As for the elements of romance, bromance, comedy and the like, I’d still argue that Woo does a capable job of handling them as well. Subtlety is not the name of the game, especially when one considers that the final shootout transpires in a church with statues of the Virgin Mary getting blown to smithereens with rocket pistols, or whatever the heck those were. A lot of the character-driven elements are delivered in style akin to what cinefiles consider ‘melodramatic.’ This is a term that has earned itself a negative connotation in recent times, but when certain aspects of a film are tweaked correctly, then the melodrama can still produce some reactions from an audience. In the case of The Killer, it is the presence of the actors that brought that sense of respectability. Chow-Yun Fat and Danny Lee are a great pair and work off one another in clever fashion throughout. They bring an intelligence and a nice dramatic weight to their respective characters which I appreciated a lot. They both follow a code of honour even though they are on opposite sides of the law, and therefore when they come into conflict, leading to a delicious game of cat and mouse. There are moments when all their skills and wits are put to the test, with the results sometimes being thrilling and other times quite funny, which, again, comes back to this notion of Woo wanting to play around with several tones and moods for his individual movies.

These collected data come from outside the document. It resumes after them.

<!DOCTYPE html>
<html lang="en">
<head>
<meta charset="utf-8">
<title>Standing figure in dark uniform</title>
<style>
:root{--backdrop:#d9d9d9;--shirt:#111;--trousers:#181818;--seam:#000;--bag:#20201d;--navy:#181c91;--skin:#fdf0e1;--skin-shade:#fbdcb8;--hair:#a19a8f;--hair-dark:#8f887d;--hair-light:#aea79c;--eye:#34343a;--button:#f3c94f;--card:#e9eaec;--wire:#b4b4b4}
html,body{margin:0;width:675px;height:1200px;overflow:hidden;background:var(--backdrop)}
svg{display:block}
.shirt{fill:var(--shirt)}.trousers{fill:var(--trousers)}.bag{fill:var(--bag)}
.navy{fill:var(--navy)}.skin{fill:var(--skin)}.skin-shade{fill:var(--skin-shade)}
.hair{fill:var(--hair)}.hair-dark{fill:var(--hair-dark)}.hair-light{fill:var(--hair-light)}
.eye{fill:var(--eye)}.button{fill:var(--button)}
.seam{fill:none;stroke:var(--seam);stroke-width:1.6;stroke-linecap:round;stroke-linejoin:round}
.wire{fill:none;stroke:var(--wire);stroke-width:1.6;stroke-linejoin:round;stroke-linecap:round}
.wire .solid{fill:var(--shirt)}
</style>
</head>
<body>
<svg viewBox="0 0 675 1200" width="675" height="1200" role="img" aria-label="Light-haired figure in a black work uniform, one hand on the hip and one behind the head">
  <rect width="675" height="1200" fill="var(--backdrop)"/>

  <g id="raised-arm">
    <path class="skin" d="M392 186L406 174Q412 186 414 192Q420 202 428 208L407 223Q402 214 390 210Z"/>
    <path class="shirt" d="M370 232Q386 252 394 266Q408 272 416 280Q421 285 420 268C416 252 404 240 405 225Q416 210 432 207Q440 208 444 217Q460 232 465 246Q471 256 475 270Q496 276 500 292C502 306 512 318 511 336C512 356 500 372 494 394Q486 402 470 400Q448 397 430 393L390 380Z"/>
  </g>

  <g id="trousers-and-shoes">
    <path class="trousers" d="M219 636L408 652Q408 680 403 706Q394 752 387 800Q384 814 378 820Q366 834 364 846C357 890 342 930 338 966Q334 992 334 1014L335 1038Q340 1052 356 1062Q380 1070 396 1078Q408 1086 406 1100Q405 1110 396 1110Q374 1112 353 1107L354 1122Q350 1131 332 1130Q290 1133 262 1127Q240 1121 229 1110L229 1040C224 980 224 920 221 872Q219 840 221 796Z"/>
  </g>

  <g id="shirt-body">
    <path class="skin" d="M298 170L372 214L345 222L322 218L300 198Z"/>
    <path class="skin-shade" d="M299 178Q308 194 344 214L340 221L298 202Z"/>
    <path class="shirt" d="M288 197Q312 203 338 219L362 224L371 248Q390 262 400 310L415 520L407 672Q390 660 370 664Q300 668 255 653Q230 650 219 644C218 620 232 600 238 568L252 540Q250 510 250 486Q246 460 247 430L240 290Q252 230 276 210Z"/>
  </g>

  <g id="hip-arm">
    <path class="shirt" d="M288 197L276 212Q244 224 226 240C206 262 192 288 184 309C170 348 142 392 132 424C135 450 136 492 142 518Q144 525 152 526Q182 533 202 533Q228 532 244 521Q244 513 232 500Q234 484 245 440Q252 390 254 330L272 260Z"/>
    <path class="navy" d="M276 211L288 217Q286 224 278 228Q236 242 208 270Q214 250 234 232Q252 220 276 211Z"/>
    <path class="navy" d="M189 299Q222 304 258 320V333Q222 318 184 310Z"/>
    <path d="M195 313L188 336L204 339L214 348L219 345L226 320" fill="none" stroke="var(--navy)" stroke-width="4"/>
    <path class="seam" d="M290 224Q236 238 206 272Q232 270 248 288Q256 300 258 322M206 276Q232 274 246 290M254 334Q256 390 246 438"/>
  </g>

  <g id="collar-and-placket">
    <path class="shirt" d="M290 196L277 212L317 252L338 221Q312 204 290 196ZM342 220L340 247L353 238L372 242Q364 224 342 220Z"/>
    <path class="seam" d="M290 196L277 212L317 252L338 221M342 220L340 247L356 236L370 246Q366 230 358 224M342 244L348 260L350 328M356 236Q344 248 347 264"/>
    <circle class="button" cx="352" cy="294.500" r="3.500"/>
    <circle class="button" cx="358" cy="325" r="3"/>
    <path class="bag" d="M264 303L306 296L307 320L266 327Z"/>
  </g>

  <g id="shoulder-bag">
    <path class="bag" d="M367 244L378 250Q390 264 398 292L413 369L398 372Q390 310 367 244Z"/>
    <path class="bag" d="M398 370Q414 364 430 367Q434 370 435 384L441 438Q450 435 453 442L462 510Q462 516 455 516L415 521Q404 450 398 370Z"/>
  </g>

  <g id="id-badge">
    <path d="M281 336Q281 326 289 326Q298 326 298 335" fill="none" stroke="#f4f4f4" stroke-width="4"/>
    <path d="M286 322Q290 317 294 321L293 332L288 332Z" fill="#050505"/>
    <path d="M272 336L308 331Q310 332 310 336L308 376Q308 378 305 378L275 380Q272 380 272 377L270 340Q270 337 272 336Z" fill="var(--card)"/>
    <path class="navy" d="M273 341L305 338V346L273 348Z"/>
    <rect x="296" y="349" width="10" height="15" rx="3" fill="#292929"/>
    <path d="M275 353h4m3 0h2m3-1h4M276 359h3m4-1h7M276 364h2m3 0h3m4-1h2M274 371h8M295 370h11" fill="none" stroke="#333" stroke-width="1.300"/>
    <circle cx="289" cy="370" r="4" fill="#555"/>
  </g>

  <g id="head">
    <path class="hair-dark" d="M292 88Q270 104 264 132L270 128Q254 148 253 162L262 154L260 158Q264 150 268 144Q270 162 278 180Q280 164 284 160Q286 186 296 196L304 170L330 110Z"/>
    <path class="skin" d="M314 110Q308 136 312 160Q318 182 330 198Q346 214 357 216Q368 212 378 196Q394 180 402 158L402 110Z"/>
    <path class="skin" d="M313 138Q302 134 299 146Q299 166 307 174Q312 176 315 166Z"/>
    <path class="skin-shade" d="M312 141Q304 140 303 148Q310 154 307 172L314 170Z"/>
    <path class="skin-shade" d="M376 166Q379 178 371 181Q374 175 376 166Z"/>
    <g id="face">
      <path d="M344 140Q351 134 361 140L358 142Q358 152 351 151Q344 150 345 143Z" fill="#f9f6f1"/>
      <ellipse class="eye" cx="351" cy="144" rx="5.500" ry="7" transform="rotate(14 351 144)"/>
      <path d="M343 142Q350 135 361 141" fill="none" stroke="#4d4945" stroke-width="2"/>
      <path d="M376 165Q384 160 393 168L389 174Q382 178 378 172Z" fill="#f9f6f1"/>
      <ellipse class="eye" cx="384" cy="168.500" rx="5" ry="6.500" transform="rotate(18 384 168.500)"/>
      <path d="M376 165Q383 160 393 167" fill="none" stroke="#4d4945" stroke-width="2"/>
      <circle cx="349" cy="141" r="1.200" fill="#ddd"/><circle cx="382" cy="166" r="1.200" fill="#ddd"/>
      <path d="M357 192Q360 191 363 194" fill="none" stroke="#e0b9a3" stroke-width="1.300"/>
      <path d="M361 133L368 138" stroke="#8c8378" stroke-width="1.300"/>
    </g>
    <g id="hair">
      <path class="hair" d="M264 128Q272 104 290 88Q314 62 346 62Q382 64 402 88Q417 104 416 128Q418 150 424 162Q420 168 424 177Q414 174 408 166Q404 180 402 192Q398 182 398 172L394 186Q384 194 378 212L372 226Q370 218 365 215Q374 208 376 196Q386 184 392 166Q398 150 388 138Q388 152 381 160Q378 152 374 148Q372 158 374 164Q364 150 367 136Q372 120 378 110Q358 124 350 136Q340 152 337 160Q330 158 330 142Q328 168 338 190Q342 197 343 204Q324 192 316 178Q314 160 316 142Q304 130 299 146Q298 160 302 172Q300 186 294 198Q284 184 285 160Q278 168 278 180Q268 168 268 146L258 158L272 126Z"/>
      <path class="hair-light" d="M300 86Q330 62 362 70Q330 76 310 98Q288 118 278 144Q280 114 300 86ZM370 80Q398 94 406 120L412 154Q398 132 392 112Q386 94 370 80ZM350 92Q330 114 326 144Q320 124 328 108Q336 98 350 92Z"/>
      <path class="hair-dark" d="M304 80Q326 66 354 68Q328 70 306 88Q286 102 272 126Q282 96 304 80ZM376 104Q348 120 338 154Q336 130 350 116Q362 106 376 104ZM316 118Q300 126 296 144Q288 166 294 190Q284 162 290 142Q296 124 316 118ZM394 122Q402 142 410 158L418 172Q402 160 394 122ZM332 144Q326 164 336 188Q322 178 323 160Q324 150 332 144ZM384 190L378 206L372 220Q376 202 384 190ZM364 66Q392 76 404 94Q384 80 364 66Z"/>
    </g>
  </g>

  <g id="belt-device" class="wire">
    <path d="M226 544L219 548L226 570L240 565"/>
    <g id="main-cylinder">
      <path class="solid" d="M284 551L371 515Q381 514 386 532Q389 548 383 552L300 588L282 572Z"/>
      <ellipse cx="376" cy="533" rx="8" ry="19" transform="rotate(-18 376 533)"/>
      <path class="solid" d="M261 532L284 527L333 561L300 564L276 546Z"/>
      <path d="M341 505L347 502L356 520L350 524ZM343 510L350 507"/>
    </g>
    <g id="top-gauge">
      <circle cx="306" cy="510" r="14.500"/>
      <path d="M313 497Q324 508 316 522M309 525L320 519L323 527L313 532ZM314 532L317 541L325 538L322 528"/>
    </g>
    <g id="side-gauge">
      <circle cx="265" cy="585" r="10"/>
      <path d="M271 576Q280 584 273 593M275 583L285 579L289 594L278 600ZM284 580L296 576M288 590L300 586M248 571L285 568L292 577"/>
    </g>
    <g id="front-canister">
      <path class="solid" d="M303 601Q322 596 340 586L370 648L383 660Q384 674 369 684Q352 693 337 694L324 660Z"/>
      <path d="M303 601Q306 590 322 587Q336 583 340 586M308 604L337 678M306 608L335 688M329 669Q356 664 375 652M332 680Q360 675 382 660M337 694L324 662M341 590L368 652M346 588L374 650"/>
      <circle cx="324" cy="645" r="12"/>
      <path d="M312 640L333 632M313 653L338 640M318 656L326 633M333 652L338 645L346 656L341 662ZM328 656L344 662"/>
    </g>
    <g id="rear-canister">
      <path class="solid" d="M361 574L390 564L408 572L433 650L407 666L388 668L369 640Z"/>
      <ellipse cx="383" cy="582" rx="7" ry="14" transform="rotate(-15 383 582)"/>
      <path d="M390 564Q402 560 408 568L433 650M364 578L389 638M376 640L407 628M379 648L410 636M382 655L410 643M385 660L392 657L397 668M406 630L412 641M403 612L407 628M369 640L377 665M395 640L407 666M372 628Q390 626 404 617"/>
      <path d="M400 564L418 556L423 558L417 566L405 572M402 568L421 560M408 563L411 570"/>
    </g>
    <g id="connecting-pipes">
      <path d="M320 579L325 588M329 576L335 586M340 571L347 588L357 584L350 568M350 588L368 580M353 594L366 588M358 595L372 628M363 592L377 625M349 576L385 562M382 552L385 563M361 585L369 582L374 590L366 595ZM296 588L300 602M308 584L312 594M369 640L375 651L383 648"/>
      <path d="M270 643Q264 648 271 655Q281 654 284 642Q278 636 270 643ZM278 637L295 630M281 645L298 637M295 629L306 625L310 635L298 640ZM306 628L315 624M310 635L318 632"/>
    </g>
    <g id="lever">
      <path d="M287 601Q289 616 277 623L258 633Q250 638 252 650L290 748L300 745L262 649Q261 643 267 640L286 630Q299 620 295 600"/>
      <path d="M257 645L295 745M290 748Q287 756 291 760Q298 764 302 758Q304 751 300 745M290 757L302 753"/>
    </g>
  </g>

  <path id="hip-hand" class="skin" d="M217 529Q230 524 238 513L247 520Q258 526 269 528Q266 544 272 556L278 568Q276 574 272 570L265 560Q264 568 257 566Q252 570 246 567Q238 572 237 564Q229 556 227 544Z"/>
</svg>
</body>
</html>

The Killer brings many of the quintessential John Woo signatures to the fore, such as slow motion, melodrama, and even some pigeons who seem to know just when and where to fly by in order to give a scene that extra little pigeon-like ‘oomph!’ I’m being facetious about that last point of course, but I am more than sincere about everything else I’ve written in this review of the film. The Killer, for all its elements that people accustomed to early 21st century action movies might find silly and intentionally funny, is quite a fun little movie and reinforces the argument that Chow-Yun Fat is an indelible action movie star.